Psychology of Family Law, The
Psychology and the Law
Published by: NYU Press
240 pages, 152.00 x 229.00 mm
- ISBN: 9781479824755
- Published: April 2019
Winner, 2021 Lawrence S. Wrightsman Book Award, given by the American Psychology-Law Society
Bridges family law and current psychological research to shape understanding of legal doctrine and policy
Family law encompasses legislation related to domestic relationships—marriages, parenthood, civil unions, guardianship, and more. No other area of law touches so closely to home, or is changing at such a rapid pace—in fact, family law is so dynamic precisely because it is inextricably intertwined with psychological issues such as human behavior, attitudes, and social norms. However, although psychology and family law may seem a natural partnership, both fields have much to learn from each other. Our laws often fail to take into account our empirical knowledge of psychology, falling back instead on faulty assumptions about human behavior.
This book encourages our use of psychological research and methods to inform understandings of family law. It considers issues including child custody, intimate partner violence, marriage and divorce, and child and elder maltreatment. For each topic discussed, Eve Brank presents a case, statute, or legal principle that highlights the psychological issues involved, illuminating how psychological research either supports or opposes the legal principles in question, and placing particular emphasis on the areas that are still in need of further research.
The volume identifies areas where psychology practice and research already have been or could be useful in molding legal doctrine and policy, and by providing psychology researchers with new ideas for legally relevant research.
"An informative read for those who are interested in understanding the often obscure relationship between legal codes and the scientific facts, principles, and logical considerations upon which they rely.
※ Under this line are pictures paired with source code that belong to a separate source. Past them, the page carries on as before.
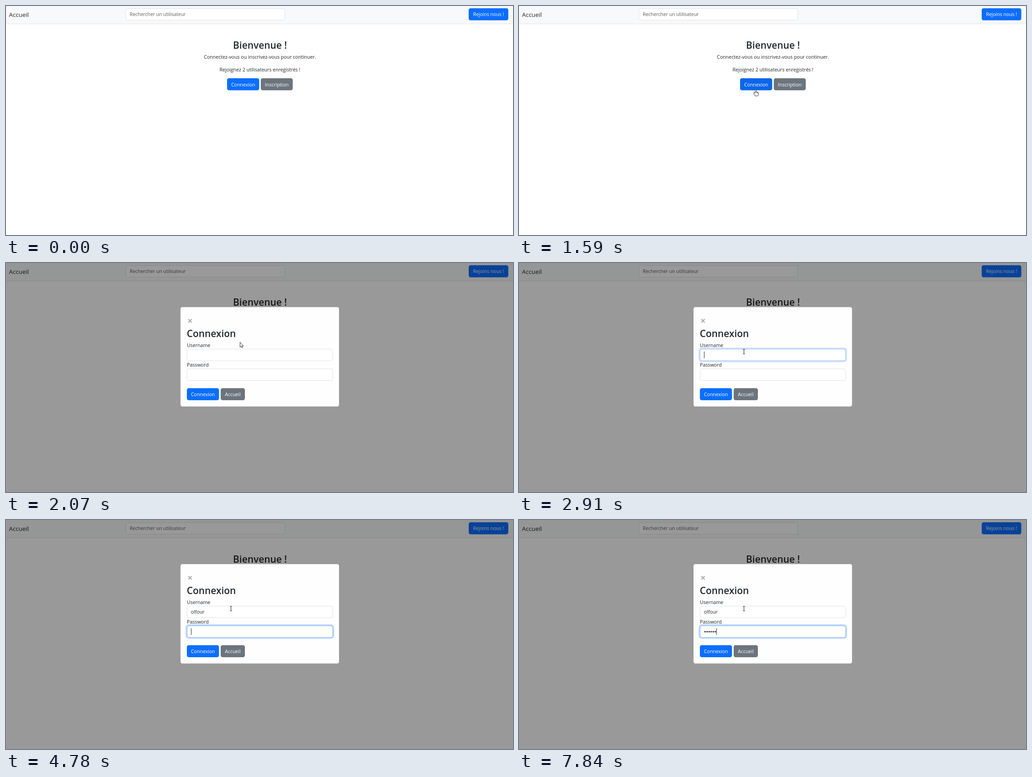
An HTML page that plays this animation: 1110 px wide and 504 px high, repeating every 8 s.

```html
<!DOCTYPE html>
<html lang="fr">
<head>
<meta charset="utf-8">
<title>Connexion</title>
<style>
  html, body { margin: 0; width: 100%; height: 100%; overflow: hidden; background: #fff; }
  svg { display: block; width: 1110px; height: 504px; }
  text { font: 10.6px "Open Sans", "Noto Sans", sans-serif; fill: #212529; white-space: pre; }
  .mid { text-anchor: middle; }
  .title { font-size: 20.9px; font-weight: 600; }
  .brand { font-size: 13.3px; }
  .hint { font-size: 10.45px; fill: #595c5f; }
  .light { fill: #fff; font-size: 10.5px; font-weight: 500; }
  .blue { fill: #0d6efd; }
  .gray { fill: #6c757d; }
  .field { fill: #fff; stroke: #dee2e6; }
  .ring { fill: none; stroke: #0d6efd; stroke-opacity: .25; stroke-width: 2.8; }
  .edge { fill: none; stroke: #86b7fe; }
  .cursor { fill: #fff; stroke: #000; stroke-width: .8; stroke-linejoin: round; }
</style>
</head>
<body>
<svg viewBox="0 0 1110 504">
  <defs>
    <filter id="soft" x="-5%" y="-20%" width="110%" height="150%">
      <feDropShadow dx="0" dy="1.4" stdDeviation="1.4" flood-color="#000" flood-opacity=".1"/>
    </filter>
  </defs>
  <rect width="1110" height="504" fill="#fff"/>
  <rect x="-10" y="-10" width="1130" height="47.6" fill="#f8f9fa" filter="url(#soft)"/>
  <text class="brand" x="6.5" y="23.5">Accueil</text>
  <rect class="field" x="262.5" y="5.5" width="348" height="25.7" rx="4"/>
  <text class="hint" x="271" y="22.4">Rechercher un utilisateur</text>
  <rect class="blue" x="1013" y="5" width="86.7" height="26.4" rx="4.2"/>
  <text class="mid light" x="1056.4" y="22.4">Rejoins nous !</text>

  <text class="title mid" x="556" y="93.5">Bienvenue !</text>
  <text class="mid" x="556" y="116">Connectez-vous ou inscrivez-vous pour continuer.</text>
  <text class="mid" x="556" y="144">Rejoignez 2 utilisateurs enregistrés !</text>
  <rect id="login" class="blue" x="484" y="159" width="70.3" height="26.5" rx="4.2"/>
  <text class="mid light" x="519.2" y="176.6">Connexion</text>
  <rect class="gray" x="557.8" y="159" width="70" height="26.5" rx="4.2"/>
  <text class="mid light" x="592.8" y="176.6">Inscription</text>

  <rect id="shade" width="1110" height="504" fill-opacity=".4"/>

  <g id="modal">
    <rect x="381.6" y="96.6" width="348.1" height="219.7" rx="4.8" fill="#fefefe" stroke="#888" stroke-width=".8"/>
    <path d="M399.2 123.6l7.4 7.4m0-7.4l-7.4 7.4" stroke="#aaa" stroke-width="2.1"/>
    <text class="title" x="395.8" y="162.5">Connexion</text>
    <text x="396" y="185">Username</text>
    <rect class="field" x="396.4" y="189.4" width="318.8" height="25.7" rx="4"/>
    <text x="396" y="228">Password</text>
    <rect class="field" x="396.4" y="232.8" width="318.8" height="25.7" rx="4"/>
    <g id="focusUser">
      <rect class="ring" x="394.6" y="187.6" width="322.3" height="29.2" rx="5.6"/>
      <rect class="edge" x="396.4" y="189.4" width="318.8" height="25.7" rx="4"/>
    </g>
    <g id="focusPass">
      <rect class="ring" x="394.6" y="231" width="322.3" height="29.2" rx="5.6"/>
      <rect class="edge" x="396.4" y="232.8" width="318.8" height="25.7" rx="4"/>
    </g>
    <text id="user" x="404.8" y="206.4"></text>
    <g id="dots" fill="#212529"></g>
    <rect id="caret" width="1" height="14.4" fill="#212529"/>
    <rect class="blue" x="396" y="275.4" width="70.3" height="26.5" rx="4.2"/>
    <text class="mid light" x="431.2" y="293">Connexion</text>
    <rect class="gray" x="470" y="275.4" width="53" height="26.5" rx="4.2"/>
    <text class="mid light" x="496.4" y="293">Accueil</text>
  </g>

  <circle id="click" r="8.5" fill="#f0f000" fill-opacity=".5"/>
  <path id="arrow" class="cursor" d="M.4.4V11.4L2.8 9.2 4.4 12.6 5.9 11.9 4.4 8.5H7.8Z"/>
  <g id="hand" class="cursor">
    <path d="M-1.2 9V1.1a1.2 1.2 0 0 1 2.4 0V6l1.9.4q.8-.2 1.6.5q1.3.1 1.5 1.5v3.4l-1.3 3.2H-.9L-4.4 9.2q-.3-1.6 1.2-1.4z"/>
    <path d="M1.2 6v2.6M3.1 6.4v2.4M4.7 6.9v2.2" fill="none" stroke-width=".6"/>
  </g>
  <path id="beam" fill="none" stroke="#000" stroke-width=".9"
    d="M-2.3-5H-.6L0-4.6.6-5H2.3M0-4.6V4.6M-2.3 5H-.6L0 4.6.6 5H2.3"/>
</svg>
<script>
const LOOP = 8000;
const NAME = "olfour";
const nameKeys = [3640, 3790, 3980, 4110, 4190, 4310];
const passKeys = [5810, 6190, 6640, 7040, 7380, 7840];
const DOT = 4.5;

// Pointer moves: start, end, steps, from, to, easing power for x and y
const moves = [
  { t0: 120, t1: 400, n: 5, from: [1061, 480], to: [878, 269], ease: [1.8, 1.8] },
  { t0: 740, t1: 1540, n: 13, from: [850, 263], to: [520, 187], ease: [3.4, 1.13] },
  { t0: 1590, t1: 2000, n: 7, from: [518, 183], to: [513.5, 174], ease: [2, 2] },
  { t0: 2070, t1: 2071, n: 2, from: [512, 174], to: [512, 174], ease: [1, 1] },
  { t0: 2510, t1: 2630, n: 3, from: [506, 181], to: [492.5, 195], ease: [1.3, 1] }
];

const ui = {};
document.querySelectorAll("[id]").forEach(el => ui[el.id] = el);

const dots = NAME.split("").map((_, i) => {
  const dot = document.createElementNS("http://www.w3.org/2000/svg", "circle");
  dot.setAttribute("cx", 407.3 + DOT * i);
  dot.setAttribute("cy", 245.8);
  dot.setAttribute("r", 1.65);
  return ui.dots.appendChild(dot);
});

const set = (el, name, value) => el.setAttribute(name, value);
const show = (el, on) => set(el, "visibility", on ? "inherit" : "hidden");
const within = (t, a, b) => t >= a && t < b;
const pressed = (keys, t) => keys.filter(k => k <= t).length;

// Progress from 0 to 1 in n held positions
function stepped(t, t0, t1, n) {
  const p = Math.min(1, Math.max(0, (t - t0) / (t1 - t0)));
  return Math.floor(p * (n - 1) + 1e-6) / (n - 1);
}

function pointerAt(t) {
  const m = moves.filter(move => move.t0 <= t).pop();
  if (!m) return null;
  const p = stepped(t, m.t0, m.t1, m.n);
  return m.from.map((a, i) => a + (m.to[i] - a) * (1 - Math.pow(1 - p, m.ease[i])));
}

function drawPointer(t) {
  const pos = pointerAt(t);
  const hand = within(t, 1590, 2070);
  const beam = t >= 2630;
  show(ui.arrow, pos && !hand && !beam);
  show(ui.hand, hand);
  show(ui.beam, beam);
  if (pos) {
    for (const el of [ui.arrow, ui.hand, ui.beam]) set(el, "transform", `translate(${pos})`);
  }
  show(ui.click, within(t, 1930, 2070) || within(t, 2790, 2910));
  set(ui.click, "transform", t < 2070 ? "translate(512 173.7)" : "translate(492.5 195)");
}

function drawForm(t) {
  const inUser = within(t, 2790, 4660);
  const inPass = t >= 4660;
  const userGlow = t < 2790 ? 0 : 0.25 + 0.75 * stepped(t, 2790, 2970, 4);
  const passGlow = t < 4660 ? 0 : 0.3 + 0.7 * stepped(t, 4660, 4780, 3);
  set(ui.focusUser, "opacity", inPass ? 1 - passGlow : userGlow);
  set(ui.focusPass, "opacity", passGlow);

  ui.user.textContent = NAME.slice(0, pressed(nameKeys, t));
  const count = pressed(passKeys, t);
  dots.forEach((dot, i) => show(dot, i < count));

  const blinkOff = within(t, 3390, 3640) || within(t, 5200, 5710);
  show(ui.caret, (inUser || inPass) && !blinkOff);
  const typed = inPass ? count * DOT : ui.user.getComputedTextLength();
  set(ui.caret, "x", Math.floor(405.2 + typed));
  set(ui.caret, "y", inPass ? 238.4 : 195);
}

function draw(t) {
  const open = t >= 2070;
  const hover = within(t, 1590, 2070);
  ui.login.style.fill = hover ? (t < 1650 ? "#0c66ea" : "#0b5ed7") : "#0d6efd";
  show(ui.shade, open);
  show(ui.modal, open);
  drawForm(t);
  drawPointer(t);
}

const start = performance.now();
function frame() {
  draw((performance.now() - start) % LOOP);
  requestAnimationFrame(frame);
}
draw(0);
requestAnimationFrame(frame);
</script>
</body>
</html>
```
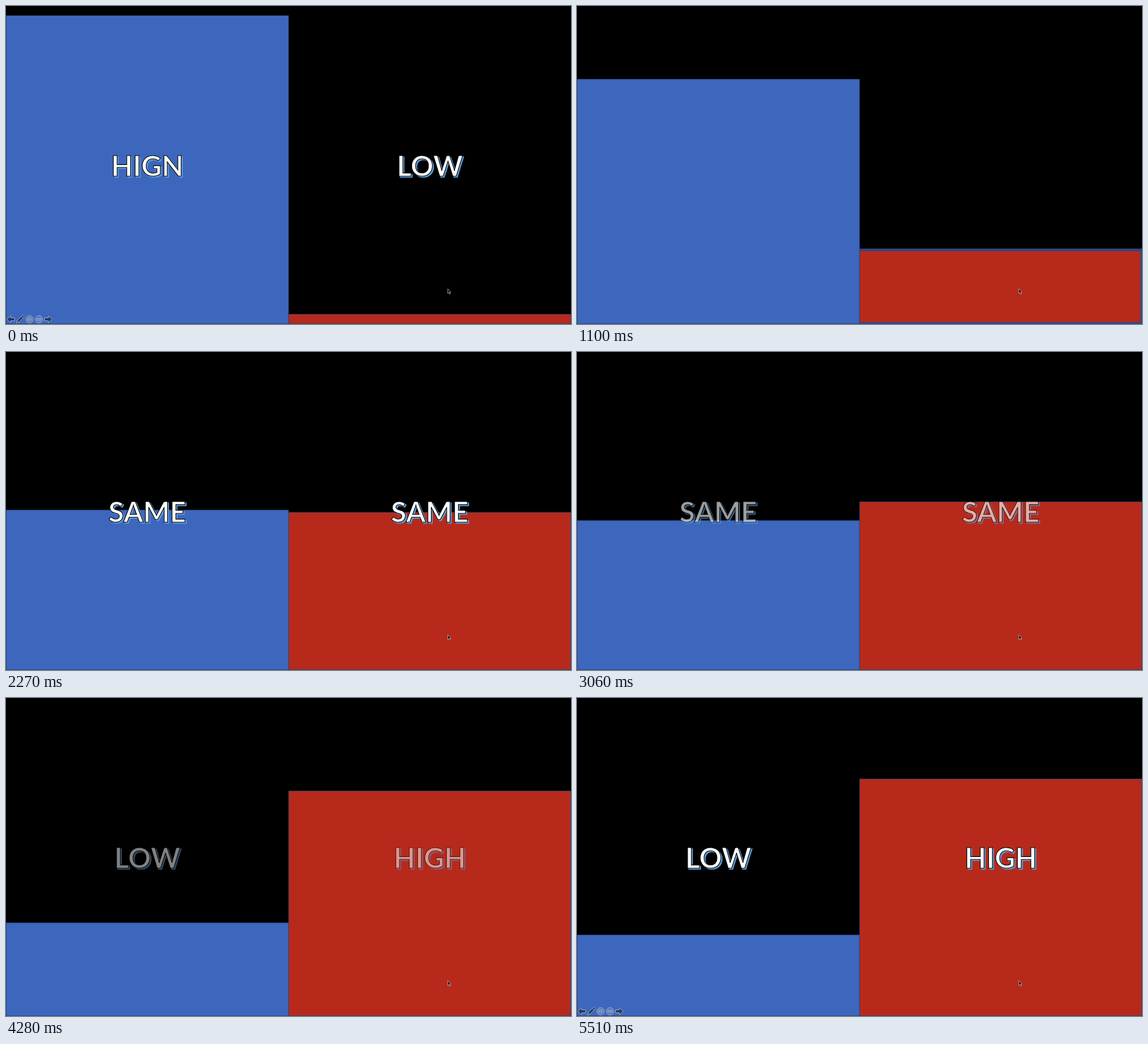
These frames come from a looping animation (960 px wide and 540 px high, 5610 ms). An HTML page:

```html
<!DOCTYPE html>
<html lang="en">
<meta charset="utf-8">
<title>High and low</title>
<style>
  html, body { margin: 0; height: 100%; overflow: hidden; background: #000; }
  svg { display: block; width: 960px; height: 540px; }
  .bar { stroke: #2c4a80; stroke-width: .8; }
  .word { font: 700 48px Lato, Carlito, sans-serif; text-anchor: middle; }
  .shadow { fill: #5b9bd5; stroke: #5b9bd5; stroke-width: 1; }
  .face { fill: #fff; stroke: #000; stroke-width: 1.1; }
  .edge { fill: #2b4a82; }
  #controls { fill: #243a61; stroke: #9aabc8; stroke-width: 1; stroke-linejoin: round; }
  #controls circle { fill: #8c9dbd; fill-opacity: .35; }
  #controls .detail { fill: none; stroke-width: .9; }
</style>
<svg viewBox="0 0 960 540">
  <defs>
    <linearGradient id="soft">
      <stop offset="0" stop-color="#2b4a82" stop-opacity="0"/>
      <stop offset="1" stop-color="#2b4a82"/>
    </linearGradient>
  </defs>
  <rect id="blue" class="bar" x=".4" width="479.6" fill="#3d67bd"/>
  <rect id="red" class="bar" x="480.2" width="479.4" fill="#b72a1b"/>
  <rect id="topEdge" class="edge" x="480" width="480"/>
  <rect id="bottomEdge" class="edge" x="480" width="480"/>
  <rect id="sideEdge" fill="url(#soft)"/>
  <g id="words"></g>
  <g id="controls">
    <path d="M1.5 532l6.5-6v3.5h6.5v5H8v3.5z"/>
    <path d="M17.5 538.5l1.5-4.5 8.5-8.5q1.500-1 2.500 0t.5 2.500L22 537z"/>
    <path class="detail" d="M19 534l3 3M26 527l3 3"/>
    <circle cx="40" cy="532" r="6.300"/>
    <path class="detail" d="M37 529.500h6v4.500h-6zM37 532h6"/>
    <circle cx="56" cy="532" r="6.300"/>
    <path class="detail" d="M52.500 530.500h7v3h-7zM55 530.500v3M57.500 530.500v3"/>
    <path d="M78.500 532l-6.500-6v3.500h-6.500v5h6.500v3.500z"/>
  </g>
  <path d="M750.700 480.300v7.700l1.700-1.500 1.300 2.700 1.300-.6-1.200-2.600h2.200z"
        fill="#000" stroke="#ddd" stroke-width=".7"/>
</svg>
<script>
const LOOP = 5610;
const poses = [
  { blue: 16.3, red: 523.4, words: ['HIGN', 'LOW'] },
  { blue: 270.3, red: 270.3, words: ['SAME', 'SAME'] },
  { blue: 402.3, red: 137.4, words: ['LOW', 'HIGH'] }
];
// [ms, position in the pose sequence]; repeated positions are pauses
const timeline = [
  [0, 0], [100, 0], [660, .188], [700, .188], [1100, .461], [1220, .461],
  [1260, .506], [1360, .506], [1720, .761], [1910, .823], [2270, .937],
  [2450, 1], [2550, 1], [3060, 1.245], [3160, 1.245], [3620, 1.443],
  [3670, 1.5], [3770, 1.5], [4280, 1.722], [4380, 1.722], [4940, 1.939],
  [5040, 1.939], [5200, 2], [LOOP, 2]
];

const $ = id => document.getElementById(id);
const clamp = v => Math.max(0, Math.min(1, v));
const mix = (a, b, k) => a + (b - a) * k;
const ease = u => u < .5 ? 2 * u * u : 1 - 2 * (1 - u) ** 2;

function set(id, attrs) {
  for (const name in attrs) $(id).setAttribute(name, attrs[name]);
}

$('words').innerHTML = poses.map(({ words }) => '<g class="word">' +
  words.map((word, i) => {
    const x = 240 + 480 * i;
    return `<text class="shadow" x="${x + 2.1}" y="290.6">${word}</text>
            <text class="face" x="${x}" y="288.500">${word}</text>`;
  }).join('') + '</g>').join('');
const groups = [...$('words').children];

function positionAt(t) {
  const i = timeline.findIndex(([end]) => end > t);
  const [t0, u0] = timeline[i - 1], [t1, u1] = timeline[i];
  return mix(u0, u1, (t - t0) / (t1 - t0));
}

function draw(t) {
  const u = positionAt(t);
  const i = Math.min(Math.floor(u), 1);
  const p = ease(u - i);
  const blue = mix(poses[i].blue, poses[i + 1].blue, p);
  const red = mix(poses[i].red, poses[i + 1].red, p);
  set('blue', { y: blue, height: 539.6 - blue });
  set('red', { y: red, height: 539.6 - red });

  // The stretched outline of the red bar swells during the first morph
  const w = i ? 0 : 16 * p * (1 - p);
  set('topEdge', { y: red - w, height: w });
  set('bottomEdge', { y: 540 - w * .8, height: w * .8 });
  set('sideEdge', { x: 960 - w * 1.3, y: red, width: w * 1.3, height: 540 - red });

  groups.forEach((group, n) => {
    group.style.opacity = 1 - clamp((Math.abs(u - n) - .13) / .3);
  });
  $('controls').style.display = Number.isInteger(u) ? '' : 'none';
}

function tick() {
  draw(performance.now() % LOOP);
  requestAnimationFrame(tick);
}
tick();
</script>
</html>
```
Under the category "facts", the author offers a thoughtful and thorough examination of the evidence that has been used to either justify existing codes or to make alterations after enactment." ~Metapsychology